|Title||Particle migration in laminar shear fields : A new basis for large scale separation technology?|
|Author(s)||Schroën, Karin; Dinther, Anna van; Stockmann, Regine|
|Source||Separation and Purification Technology 174 (2017). - ISSN 1383-5866 - p. 372 - 388.|
Food Process Engineering
|Publication type||Refereed Article in a scientific journal|
|Keyword(s)||Membrane separation - Micro channels - Particle migration - Separation process - Shear induced diffusion|

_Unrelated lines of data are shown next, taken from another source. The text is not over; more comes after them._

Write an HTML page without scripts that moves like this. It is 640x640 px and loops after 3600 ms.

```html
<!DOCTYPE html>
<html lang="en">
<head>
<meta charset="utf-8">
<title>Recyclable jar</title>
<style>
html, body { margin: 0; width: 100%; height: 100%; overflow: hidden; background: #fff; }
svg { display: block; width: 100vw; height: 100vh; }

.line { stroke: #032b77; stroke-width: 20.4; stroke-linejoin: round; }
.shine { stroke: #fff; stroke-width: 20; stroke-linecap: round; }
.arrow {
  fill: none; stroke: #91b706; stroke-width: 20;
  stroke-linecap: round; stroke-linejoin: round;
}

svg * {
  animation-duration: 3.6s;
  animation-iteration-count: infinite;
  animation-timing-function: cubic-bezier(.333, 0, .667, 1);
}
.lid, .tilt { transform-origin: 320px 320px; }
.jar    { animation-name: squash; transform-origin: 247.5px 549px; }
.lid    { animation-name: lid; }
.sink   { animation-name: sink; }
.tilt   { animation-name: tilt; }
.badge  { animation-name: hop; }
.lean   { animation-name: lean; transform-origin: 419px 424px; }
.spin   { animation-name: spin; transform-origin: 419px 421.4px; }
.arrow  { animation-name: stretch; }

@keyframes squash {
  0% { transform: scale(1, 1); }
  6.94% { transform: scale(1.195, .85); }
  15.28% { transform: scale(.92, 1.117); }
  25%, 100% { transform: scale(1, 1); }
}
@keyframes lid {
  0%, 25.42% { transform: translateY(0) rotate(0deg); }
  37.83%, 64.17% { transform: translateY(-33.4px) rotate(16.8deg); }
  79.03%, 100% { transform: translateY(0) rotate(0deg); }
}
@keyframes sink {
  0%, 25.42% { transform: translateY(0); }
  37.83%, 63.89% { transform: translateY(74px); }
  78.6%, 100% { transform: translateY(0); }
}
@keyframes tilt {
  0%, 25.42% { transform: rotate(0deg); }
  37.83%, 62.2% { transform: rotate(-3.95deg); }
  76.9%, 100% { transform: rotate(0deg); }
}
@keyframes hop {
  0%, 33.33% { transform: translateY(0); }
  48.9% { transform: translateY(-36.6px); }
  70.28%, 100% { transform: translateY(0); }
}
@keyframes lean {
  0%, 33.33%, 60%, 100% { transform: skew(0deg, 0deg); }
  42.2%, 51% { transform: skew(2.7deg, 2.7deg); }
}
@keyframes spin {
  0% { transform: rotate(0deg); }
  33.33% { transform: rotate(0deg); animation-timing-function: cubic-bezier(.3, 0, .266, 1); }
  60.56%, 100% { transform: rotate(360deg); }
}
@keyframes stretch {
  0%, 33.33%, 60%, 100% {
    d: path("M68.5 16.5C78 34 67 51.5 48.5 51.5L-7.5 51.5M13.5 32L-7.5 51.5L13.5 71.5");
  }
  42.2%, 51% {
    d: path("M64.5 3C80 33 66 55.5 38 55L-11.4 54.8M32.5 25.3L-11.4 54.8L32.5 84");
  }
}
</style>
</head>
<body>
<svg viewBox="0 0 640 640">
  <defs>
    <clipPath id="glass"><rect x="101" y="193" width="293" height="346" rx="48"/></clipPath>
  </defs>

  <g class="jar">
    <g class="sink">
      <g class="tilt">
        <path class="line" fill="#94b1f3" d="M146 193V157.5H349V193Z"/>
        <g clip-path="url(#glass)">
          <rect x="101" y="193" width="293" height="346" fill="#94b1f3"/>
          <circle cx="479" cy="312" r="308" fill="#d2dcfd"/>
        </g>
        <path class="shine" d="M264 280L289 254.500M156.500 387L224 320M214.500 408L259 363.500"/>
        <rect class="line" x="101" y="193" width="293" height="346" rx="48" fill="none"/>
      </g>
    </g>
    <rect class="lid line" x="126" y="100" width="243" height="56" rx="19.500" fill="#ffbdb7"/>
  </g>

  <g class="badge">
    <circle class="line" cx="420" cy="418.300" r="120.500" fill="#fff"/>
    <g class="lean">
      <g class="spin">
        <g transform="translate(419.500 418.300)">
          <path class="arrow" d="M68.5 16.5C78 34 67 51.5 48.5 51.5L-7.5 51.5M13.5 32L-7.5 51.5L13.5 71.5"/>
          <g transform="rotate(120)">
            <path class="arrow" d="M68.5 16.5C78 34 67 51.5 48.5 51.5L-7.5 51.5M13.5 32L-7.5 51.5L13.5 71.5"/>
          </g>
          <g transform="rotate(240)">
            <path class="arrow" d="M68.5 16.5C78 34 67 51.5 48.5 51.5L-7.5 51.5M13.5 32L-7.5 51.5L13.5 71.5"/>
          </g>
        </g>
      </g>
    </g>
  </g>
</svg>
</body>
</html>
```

Particles and droplets of micrometre scale are present in many industrial products and processes, where they can be either part of the product (e.g. emulsion droplets), need to be separated in order to be further utilised in product formulations (e.g. starch particles of specific size or oil from enhanced recovery emulsions) or discarded as waste (such as cleaning liquids that contain small oil droplets or other particulates). In large scale operation the attention is primarily directed toward the throughput of a system, and dimensions of production lines are generally orders of magnitude different from that of the particles or droplets. Whereas the overall flow behaviour in large scale operation is well-understood, that of particles/droplets on micrometre scale is just coming of age, with many new developments in microfluidics and membrane separation adding to the knowledge base. In this review, we give an overview of the current advances that in our opinion underpin the development of novel as well as improvement of existing separation technologies. For this we highlight the micrometre, and sometimes nanometre scale as is customary in interface and colloid science, but is rather of the beaten path in engineering. We will show that when small scales are taken as a starting point, drastically new approaches may become feasible and offer solutions for large scale separation. First, we discuss particle behaviour in general terms; the computational models and experimental data from literature both indicate that in defined flow fields, particles segregate based on their size, but the effect of operational parameters on this segregation is not well understood. Next, we relate these findings to membrane and microfluidic separation processes and illustrate with concrete examples how these processes may benefit from this knowledge. In addition to the behaviour of solid particles as discussed for experiments and simulations, we also touch upon the expected effects of deformability of particles and geometry variations on the separation performance. In a concluding section we estimate dimensions and energy requirements of processes based on these new insights, and show that the amount of energy saved (up to 70% compared to conventional microfiltration) is an important aspect of processes that are designed around particle behaviour in laminar flow fields; therewith highlighting the importance of investigations at the relevant scale.